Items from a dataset
+---+
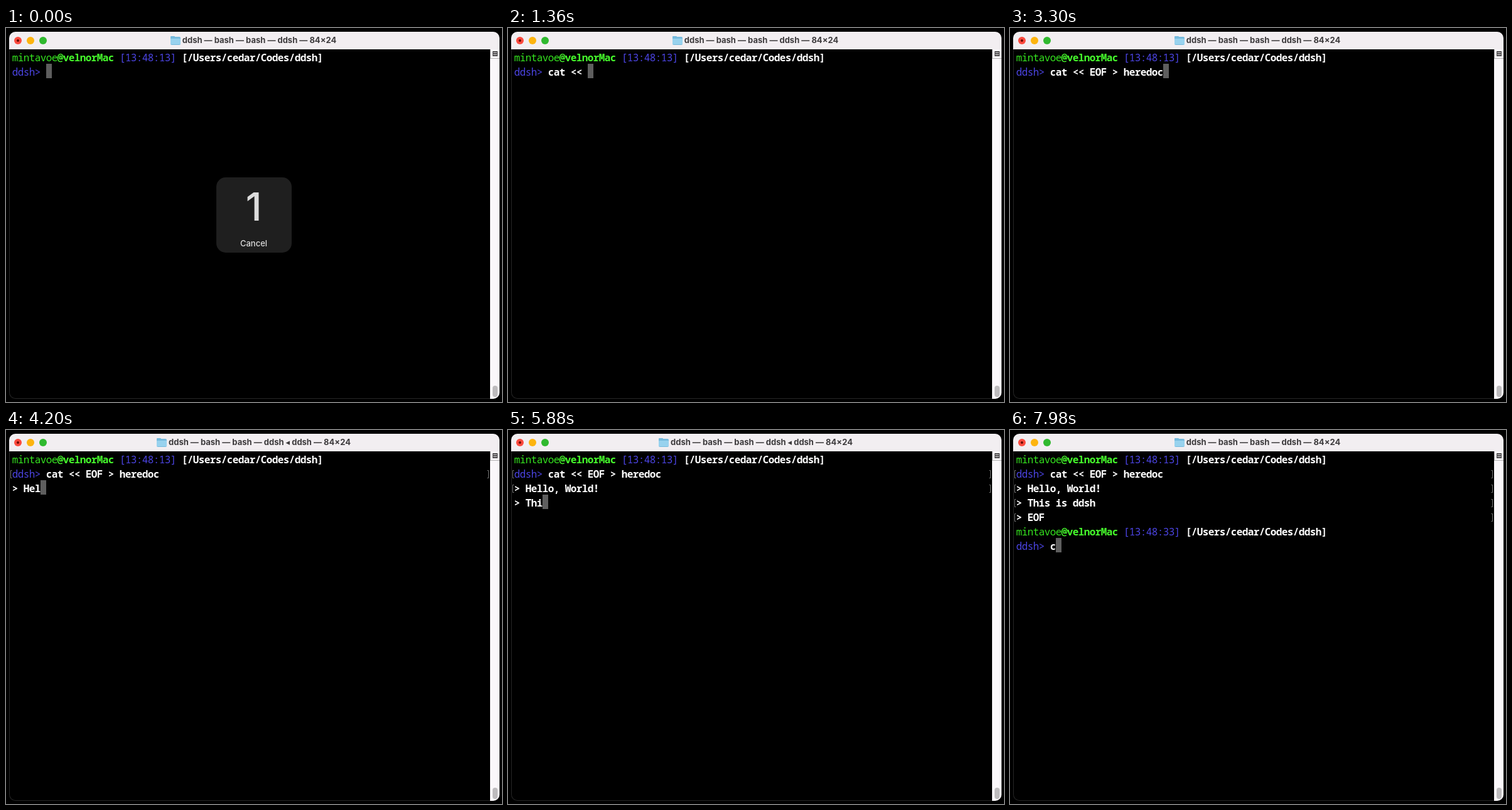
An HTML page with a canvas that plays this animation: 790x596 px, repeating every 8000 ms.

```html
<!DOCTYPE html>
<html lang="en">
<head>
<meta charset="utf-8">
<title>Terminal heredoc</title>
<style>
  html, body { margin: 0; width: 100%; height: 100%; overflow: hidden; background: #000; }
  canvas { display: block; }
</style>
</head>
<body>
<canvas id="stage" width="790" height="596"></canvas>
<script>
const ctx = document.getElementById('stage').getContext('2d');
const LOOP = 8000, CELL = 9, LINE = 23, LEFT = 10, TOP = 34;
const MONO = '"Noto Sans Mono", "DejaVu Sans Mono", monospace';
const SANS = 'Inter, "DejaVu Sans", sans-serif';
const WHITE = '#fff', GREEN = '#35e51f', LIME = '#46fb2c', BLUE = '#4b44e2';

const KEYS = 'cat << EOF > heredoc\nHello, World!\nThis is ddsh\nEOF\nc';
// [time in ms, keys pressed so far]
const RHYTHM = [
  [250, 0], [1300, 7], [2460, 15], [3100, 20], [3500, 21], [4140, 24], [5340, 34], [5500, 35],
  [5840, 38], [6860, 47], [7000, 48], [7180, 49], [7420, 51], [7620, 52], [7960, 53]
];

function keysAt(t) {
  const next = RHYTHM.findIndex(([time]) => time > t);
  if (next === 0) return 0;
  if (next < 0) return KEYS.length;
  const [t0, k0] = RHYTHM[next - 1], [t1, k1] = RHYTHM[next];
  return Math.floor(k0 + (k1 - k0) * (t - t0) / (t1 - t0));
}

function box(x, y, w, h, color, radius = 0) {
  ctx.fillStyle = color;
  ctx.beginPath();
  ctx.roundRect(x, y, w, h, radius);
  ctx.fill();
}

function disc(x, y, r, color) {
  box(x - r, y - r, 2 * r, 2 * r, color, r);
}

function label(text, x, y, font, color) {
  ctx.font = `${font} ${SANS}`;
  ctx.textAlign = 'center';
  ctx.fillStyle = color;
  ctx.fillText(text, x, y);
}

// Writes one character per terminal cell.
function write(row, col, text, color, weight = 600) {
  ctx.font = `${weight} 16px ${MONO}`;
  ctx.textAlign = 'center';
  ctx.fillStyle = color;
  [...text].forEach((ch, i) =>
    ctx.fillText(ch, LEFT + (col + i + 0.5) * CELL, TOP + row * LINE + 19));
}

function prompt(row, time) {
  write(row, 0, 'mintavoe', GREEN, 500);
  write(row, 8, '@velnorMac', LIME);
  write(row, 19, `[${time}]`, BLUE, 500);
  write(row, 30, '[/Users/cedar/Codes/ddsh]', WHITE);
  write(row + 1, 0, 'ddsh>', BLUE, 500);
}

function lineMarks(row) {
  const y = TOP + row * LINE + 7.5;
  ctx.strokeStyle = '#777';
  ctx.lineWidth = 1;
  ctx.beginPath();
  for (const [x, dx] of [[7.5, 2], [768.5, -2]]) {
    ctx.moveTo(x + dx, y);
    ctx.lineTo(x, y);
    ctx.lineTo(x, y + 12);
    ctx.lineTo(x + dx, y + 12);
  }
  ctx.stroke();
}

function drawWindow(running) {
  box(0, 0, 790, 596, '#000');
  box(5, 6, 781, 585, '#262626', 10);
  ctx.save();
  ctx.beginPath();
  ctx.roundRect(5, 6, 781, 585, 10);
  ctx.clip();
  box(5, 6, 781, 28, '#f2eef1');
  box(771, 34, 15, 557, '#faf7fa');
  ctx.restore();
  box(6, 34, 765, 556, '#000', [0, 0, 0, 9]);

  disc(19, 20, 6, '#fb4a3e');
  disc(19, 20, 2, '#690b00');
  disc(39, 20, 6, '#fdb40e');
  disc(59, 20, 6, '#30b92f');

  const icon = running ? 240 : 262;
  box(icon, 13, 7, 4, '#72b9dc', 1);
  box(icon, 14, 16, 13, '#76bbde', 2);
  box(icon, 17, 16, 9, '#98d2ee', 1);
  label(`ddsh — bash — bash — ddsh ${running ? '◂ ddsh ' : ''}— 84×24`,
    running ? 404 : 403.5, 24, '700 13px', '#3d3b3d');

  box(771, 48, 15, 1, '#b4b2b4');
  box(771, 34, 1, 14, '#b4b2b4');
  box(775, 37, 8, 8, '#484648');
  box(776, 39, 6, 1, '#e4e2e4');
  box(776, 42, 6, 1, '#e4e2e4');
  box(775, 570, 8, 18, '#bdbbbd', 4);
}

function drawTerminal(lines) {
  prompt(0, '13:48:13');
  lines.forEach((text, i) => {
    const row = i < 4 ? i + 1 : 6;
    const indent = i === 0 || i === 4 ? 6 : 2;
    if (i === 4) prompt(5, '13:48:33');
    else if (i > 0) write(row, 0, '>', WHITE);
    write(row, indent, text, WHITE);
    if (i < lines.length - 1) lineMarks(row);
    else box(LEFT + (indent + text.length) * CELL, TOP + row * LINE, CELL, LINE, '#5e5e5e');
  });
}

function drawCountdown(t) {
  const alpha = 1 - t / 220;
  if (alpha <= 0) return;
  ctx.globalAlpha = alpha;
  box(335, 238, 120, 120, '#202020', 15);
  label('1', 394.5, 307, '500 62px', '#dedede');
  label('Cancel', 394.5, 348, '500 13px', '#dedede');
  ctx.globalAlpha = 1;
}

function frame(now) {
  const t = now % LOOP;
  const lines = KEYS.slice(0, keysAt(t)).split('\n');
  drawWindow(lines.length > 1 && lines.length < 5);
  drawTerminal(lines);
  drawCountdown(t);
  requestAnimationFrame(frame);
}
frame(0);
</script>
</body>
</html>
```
+---+
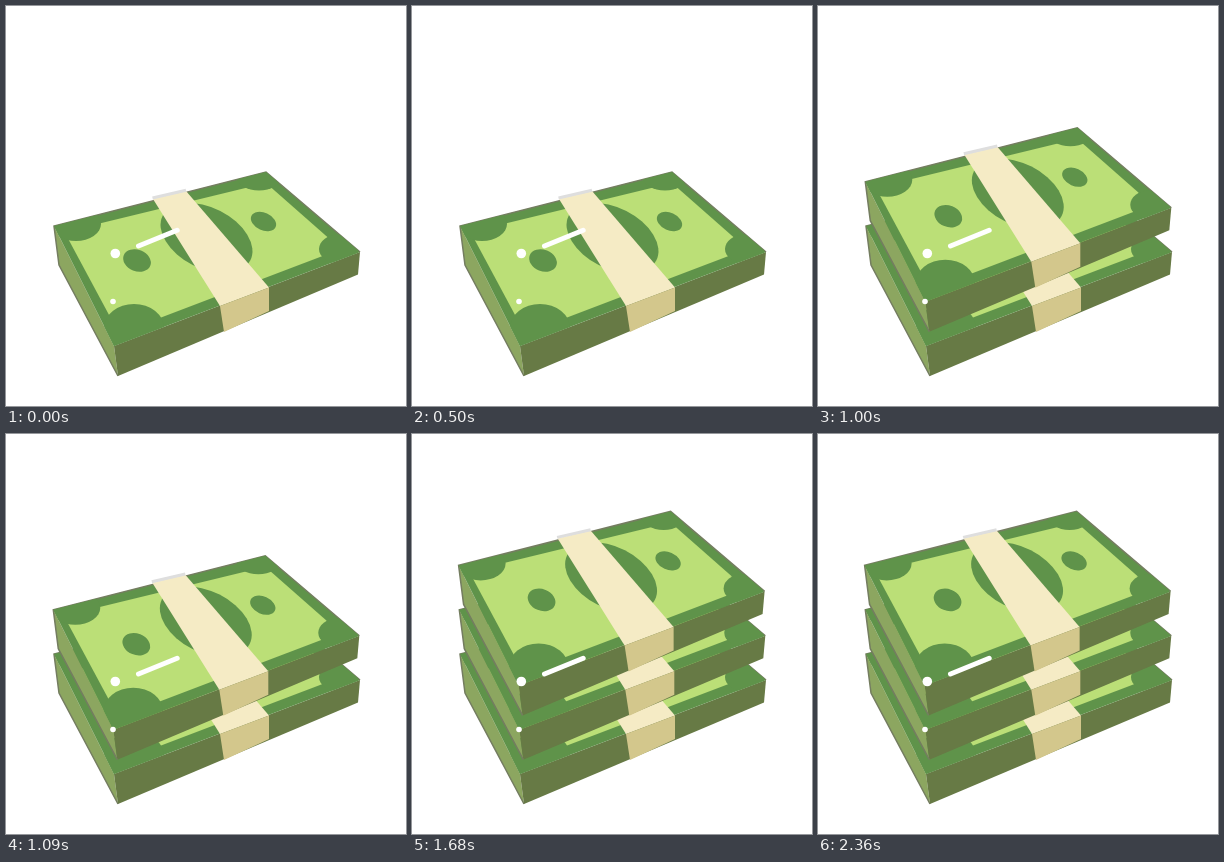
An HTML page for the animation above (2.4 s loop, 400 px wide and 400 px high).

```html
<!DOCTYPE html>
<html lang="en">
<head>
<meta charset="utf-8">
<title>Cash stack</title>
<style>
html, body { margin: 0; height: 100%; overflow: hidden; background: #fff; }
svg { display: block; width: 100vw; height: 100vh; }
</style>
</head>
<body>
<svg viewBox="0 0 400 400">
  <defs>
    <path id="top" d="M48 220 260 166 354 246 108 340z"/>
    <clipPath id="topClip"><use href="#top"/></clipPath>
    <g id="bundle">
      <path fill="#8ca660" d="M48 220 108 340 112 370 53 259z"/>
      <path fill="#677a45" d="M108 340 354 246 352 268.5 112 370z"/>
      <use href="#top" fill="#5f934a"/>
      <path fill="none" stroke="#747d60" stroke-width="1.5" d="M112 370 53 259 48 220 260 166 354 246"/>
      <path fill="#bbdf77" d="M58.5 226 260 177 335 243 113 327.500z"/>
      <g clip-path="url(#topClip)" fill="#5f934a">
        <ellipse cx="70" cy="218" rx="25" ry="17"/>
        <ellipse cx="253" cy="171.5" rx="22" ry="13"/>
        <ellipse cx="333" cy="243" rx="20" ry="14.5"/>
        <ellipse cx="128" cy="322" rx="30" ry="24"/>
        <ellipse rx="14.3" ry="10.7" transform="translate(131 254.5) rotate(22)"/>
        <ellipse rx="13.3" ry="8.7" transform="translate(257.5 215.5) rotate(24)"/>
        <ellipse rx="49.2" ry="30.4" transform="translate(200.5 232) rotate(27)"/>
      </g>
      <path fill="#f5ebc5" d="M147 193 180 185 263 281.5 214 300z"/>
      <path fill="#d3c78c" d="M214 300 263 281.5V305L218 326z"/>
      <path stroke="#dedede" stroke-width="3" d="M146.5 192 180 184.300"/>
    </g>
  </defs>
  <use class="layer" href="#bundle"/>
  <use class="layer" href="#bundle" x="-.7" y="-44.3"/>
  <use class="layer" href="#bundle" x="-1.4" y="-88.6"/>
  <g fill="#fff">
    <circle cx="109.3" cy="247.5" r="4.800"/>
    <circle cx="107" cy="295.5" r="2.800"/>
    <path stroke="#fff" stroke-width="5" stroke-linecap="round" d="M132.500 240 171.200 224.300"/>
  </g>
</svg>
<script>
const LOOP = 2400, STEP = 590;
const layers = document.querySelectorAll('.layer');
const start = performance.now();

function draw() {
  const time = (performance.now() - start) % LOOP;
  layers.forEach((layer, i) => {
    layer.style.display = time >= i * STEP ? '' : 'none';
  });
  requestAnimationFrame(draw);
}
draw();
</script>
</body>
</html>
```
+---+
- What to produce -
Check the entries above for the word "layer" and copy every line where it turns up.

- Solution -
  <use class="layer" href="#bundle"/>
  <use class="layer" href="#bundle" x="-.7" y="-44.3"/>
  <use class="layer" href="#bundle" x="-1.4" y="-88.6"/>
const layers = document.querySelectorAll('.layer');
  layers.forEach((layer, i) => {
    layer.style.display = time >= i * STEP ? '' : 'none';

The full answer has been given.